SNAP logo which says "snap" and includes a cartoon hand making a snapping motion.The myth is that ensuring accessibility is too difficult and too expensive. The truth is that when done correctly, with the right partners, building in accessibility is simple, cost effective, and beneficial to both blind and sighted users of the technology. 

In simple terms, a nonvisually accessible website, product, or service is one that has been developed in a manner that allows the blind user to access information, complete transactions, and utilize features that have been identified as primary to the application or service. 

We know that it is a SNAP to ensure accessibility when websites, products, and services are developed properly from the start.

Our SNAP program is more dynamic than a static certification process, and assists our partners in gaining access to a team of experts and a collection of user experiences that address accessibility throughout the development life cycle. 

NFB SNAP Program Components

  • Initial Assessment: An initial accessibility standard must be met before an entity is considered an NFB SNAP partner. The guideline used will be the W3C’s Web Content Accessibility Guidelines, version 2.1, AA.
  • Blind Users Innovating and Leading in Design Feedback: The NFB is establishing a group of blind users to evaluate partners’ websites, products, and services. The BUILD team will provide valuable feedback, detailing usability experiences and any potential accessibility issues.
  • Semi-Annual Reporting: The NFB’s nonvisual access technology specialists will provide semi-annual accessibility and usability reports, based in part on BUILD team feedback. The reports will provide timely feedback on existing usability barriers and offer a foundation for future design efforts.
  • Semi-Annual Discussions on Best Practices and Troubleshooting: The NFB’s nonvisual access technology specialists will engage in semi-annual teleconferences to share new techniques and best practices in an effort to resolve most accessibility issues. Should additional consultation be needed for complex accessibility problems, the NFB will provide expanded support on a fee-for-service basis.
  • SNAP Icon: Our partners are invited to place the NFB’s SNAP icon on their websites. This icon serves as a symbol to users that the organization is committed to an enculturation of accessibility. Moreover, when users select the icon, they are able to access a form by which they can report any perceived accessibility issues directly to our nonvisual access technology specialists for evaluation.
  • Promotional Opportunities: The NFB will highlight our partners on our website.

NFB SNAP Partners
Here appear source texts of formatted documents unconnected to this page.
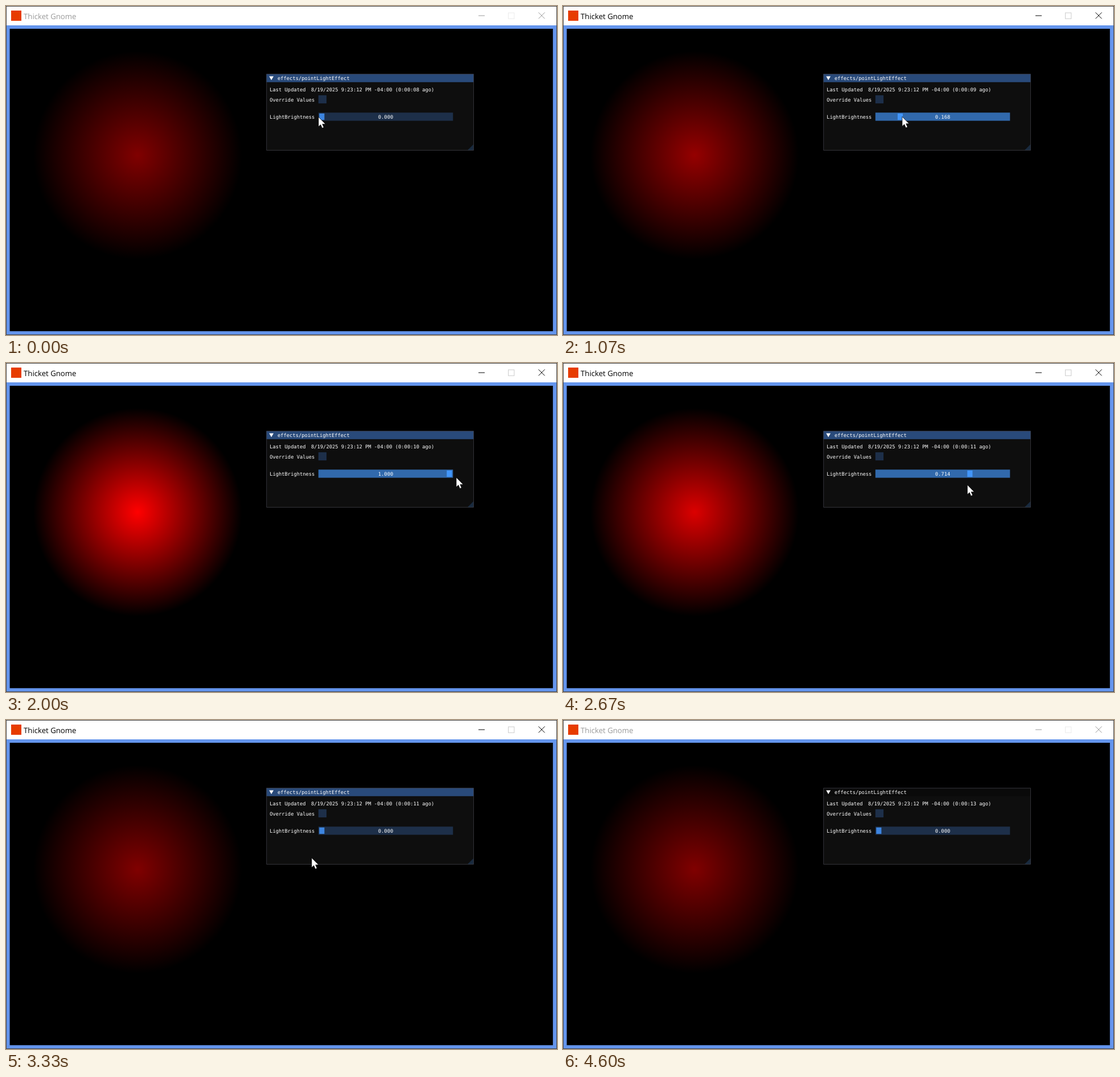
Write an HTML page that moves like this. It is 968 px wide and 578 px high and loops after 4.74 s.

```html
<!DOCTYPE html>
<html lang="en">
<head>
<meta charset="utf-8">
<title>Light panel</title>
<style>
  html, body { margin: 0; width: 100%; height: 100%; overflow: hidden; background: #000; }
  svg { display: block; }
  text { text-rendering: geometricPrecision; }
  .mono { font: 8.78px "DejaVu Sans Mono", monospace; fill: #fff; }
  #caption { font: 13.2px "Open Sans", sans-serif; }
</style>
</head>
<body>
<svg width="968" height="578" viewBox="0 0 968 578">
  <defs>
    <radialGradient id="glow">
      <stop id="core" offset="0"/>
      <stop offset="1" stop-color="#000"/>
    </radialGradient>
  </defs>

  <!-- window -->
  <rect width="968" height="578" fill="#444"/>
  <rect x="1" y="1" width="966" height="33" fill="#fff"/>
  <rect x="1" y="34" width="966" height="543" fill="#6495ed"/>
  <rect x="6.6" y="40" width="954.2" height="531.3"/>
  <rect x="9" y="8" width="18" height="18" fill="#e73c00"/>
  <text id="caption" x="31" y="22.5">Thicket Gnome</text>
  <g fill="none">
    <path id="minimise" d="M830 17h11"/>
    <rect id="maximise" x="882.5" y="12" width="10.3" height="10.3"/>
    <path id="close" d="M935.5 11.3l11 11m0-11l-11 11"/>
  </g>
  <circle cx="231.2" cy="262" r="183" fill="url(#glow)"/>

  <!-- panel -->
  <rect x="457.5" y="119.5" width="364" height="134.3" fill="#0e0e0e"/>
  <rect id="header" x="457.5" y="119.5" width="364" height="14.3"/>
  <path d="M821.3 243v10.6h-10.6z" fill="#192a3e"/>
  <rect x="457.8" y="119.8" width="363.6" height="133.8" fill="none" stroke="#404048" stroke-width=".76"/>
  <path d="M462.3 123.4h7.8l-3.9 6.8z" fill="#fff"/>
  <rect x="548.8" y="156.8" width="14.3" height="14.3" fill="#1d2f49"/>
  <rect id="track" x="548.8" y="187.3" width="236.5" height="14.3"/>
  <rect id="knob" y="188.8" width="9.1" height="11.3"/>
  <g class="mono">
    <text x="477" y="130">effects/pointLightEffect</text>
    <text x="463.2" y="150.4">Last Updated</text>
    <text id="updated" x="536" y="150.4"></text>
    <text x="463.2" y="167.5">Override Values</text>
    <text x="463.2" y="198">LightBrightness</text>
    <text id="value" x="667" y="198" text-anchor="middle"></text>
  </g>

  <path id="cursor" d="M0 0V17L3.8 13.5L6.4 19.6L9.4 18.3L6.8 12.4H12.2Z" fill="#fff" stroke="#000" stroke-width=".7"/>
</svg>
<script>
const LOOP = 4740, FPS = 15;
const LAG = 16.4; // the slider trails the pointer by about one screen refresh
const PRESS = 730, RELEASE = 3330, LEAVE = 3800, BLUR = 4530;
const KNOB_MIN = 555, KNOB_RANGE = 224;

const el = id => document.getElementById(id);
const set = (id, attrs) => {
  for (const name in attrs) el(id).setAttribute(name, attrs[name]);
};
const clamp = v => Math.min(1, Math.max(0, v));

// Gentle ease in and out, halfway between linear and smoothstep.
function ease(t, from, to) {
  const p = clamp((t - from) / (to - from));
  return (p + p * p * (3 - 2 * p)) / 2;
}

// The pointer nudges onto the knob, drags it right, drags it back, then leaves.
function pointer(t) {
  const nudge = ease(t, 70, 330);
  const lift = ease(t, PRESS, 1070);
  const right = ease(t, 810, 1985);
  const back = ease(t, 2300, 3370);
  const exit = ease(t, RELEASE, 3740);
  return {
    x: 549 + 6 * nudge + 236 * right - 259.4 * back - 359 * exit,
    y: 195 + 8 * nudge - 10 * lift + 8 * right + 42 * back + 290 * exit
  };
}

const stepTime = t => Math.round(Math.floor((t + 4) * FPS / 1000) * 100 / FPS) * 10;

function draw(t) {
  const focused = t >= PRESS && t < BLUR;
  const dragging = t >= PRESS && t < RELEASE;
  const { x, y } = pointer(t);
  const light = clamp((pointer(t - LAG).x - KNOB_MIN) / KNOB_RANGE);
  const seconds = 8 + Math.floor((t + 400) / 1000);
  const ink = focused ? "#000" : "#999";

  set("caption", { fill: ink });
  set("minimise", { stroke: ink });
  set("close", { stroke: ink });
  set("maximise", { stroke: focused ? "#ccc" : "#ebebeb" });
  set("core", { "stop-color": `rgb(${Math.round(127.5 * (1 + light))},0,0)` });
  set("header", { fill: t < BLUR ? "#294a7a" : "#0a0a0a" });
  set("track", { fill: dragging ? "#3169ac" : "#1d2f49" });
  set("knob", { x: 550.3 + KNOB_RANGE * light, fill: dragging ? "#4296fa" : "#3d85e0" });
  set("cursor", {
    transform: `translate(${x} ${y})`,
    visibility: t < LEAVE ? "visible" : "hidden"
  });
  el("value").textContent = light.toFixed(3);
  el("updated").textContent =
    `8/19/2025 9:23:12 PM -04:00 (0:00:${String(seconds).padStart(2, "0")} ago)`;
}

const start = performance.now();
function tick() {
  draw(stepTime((performance.now() - start) % LOOP));
  requestAnimationFrame(tick);
}
tick();
</script>
</body>
</html>
```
  • Target: In recent years, Target’s web team made a decision to build and maintain a design system which includes a library of reusable UI components. One of the aims of having this UI component library was to create a more efficient process that would result in consistent code across development teams, and across areas and sub-pages of the website. More specifically, the UI component library creates a shared language and a shared understanding that helps maintain consistent branding and a consistent user experience (UX). Read the full Target case study, "Target’s Design System Incorporates Accessibility as Standard."
  • D2L: As a global leader in education technology with a mission to transform the way the world learns, D2L delivers an inclusive learning platform to enable every learner gain equitable access to education. At D2L, accessibility is not an afterthought but the result of a purposeful inclusive design practice. D2L’s product process is embedded with accessibility criteria from the most recent global accessibility standards. To top it, researchers, designers, developers, and testers gather inputs during the product development process from individuals with diverse accessibility needs, both in-house and through partnership with the National Federation of the Blind.

More Information

For more information about the NFB's SNAP program, please contact us at [email protected].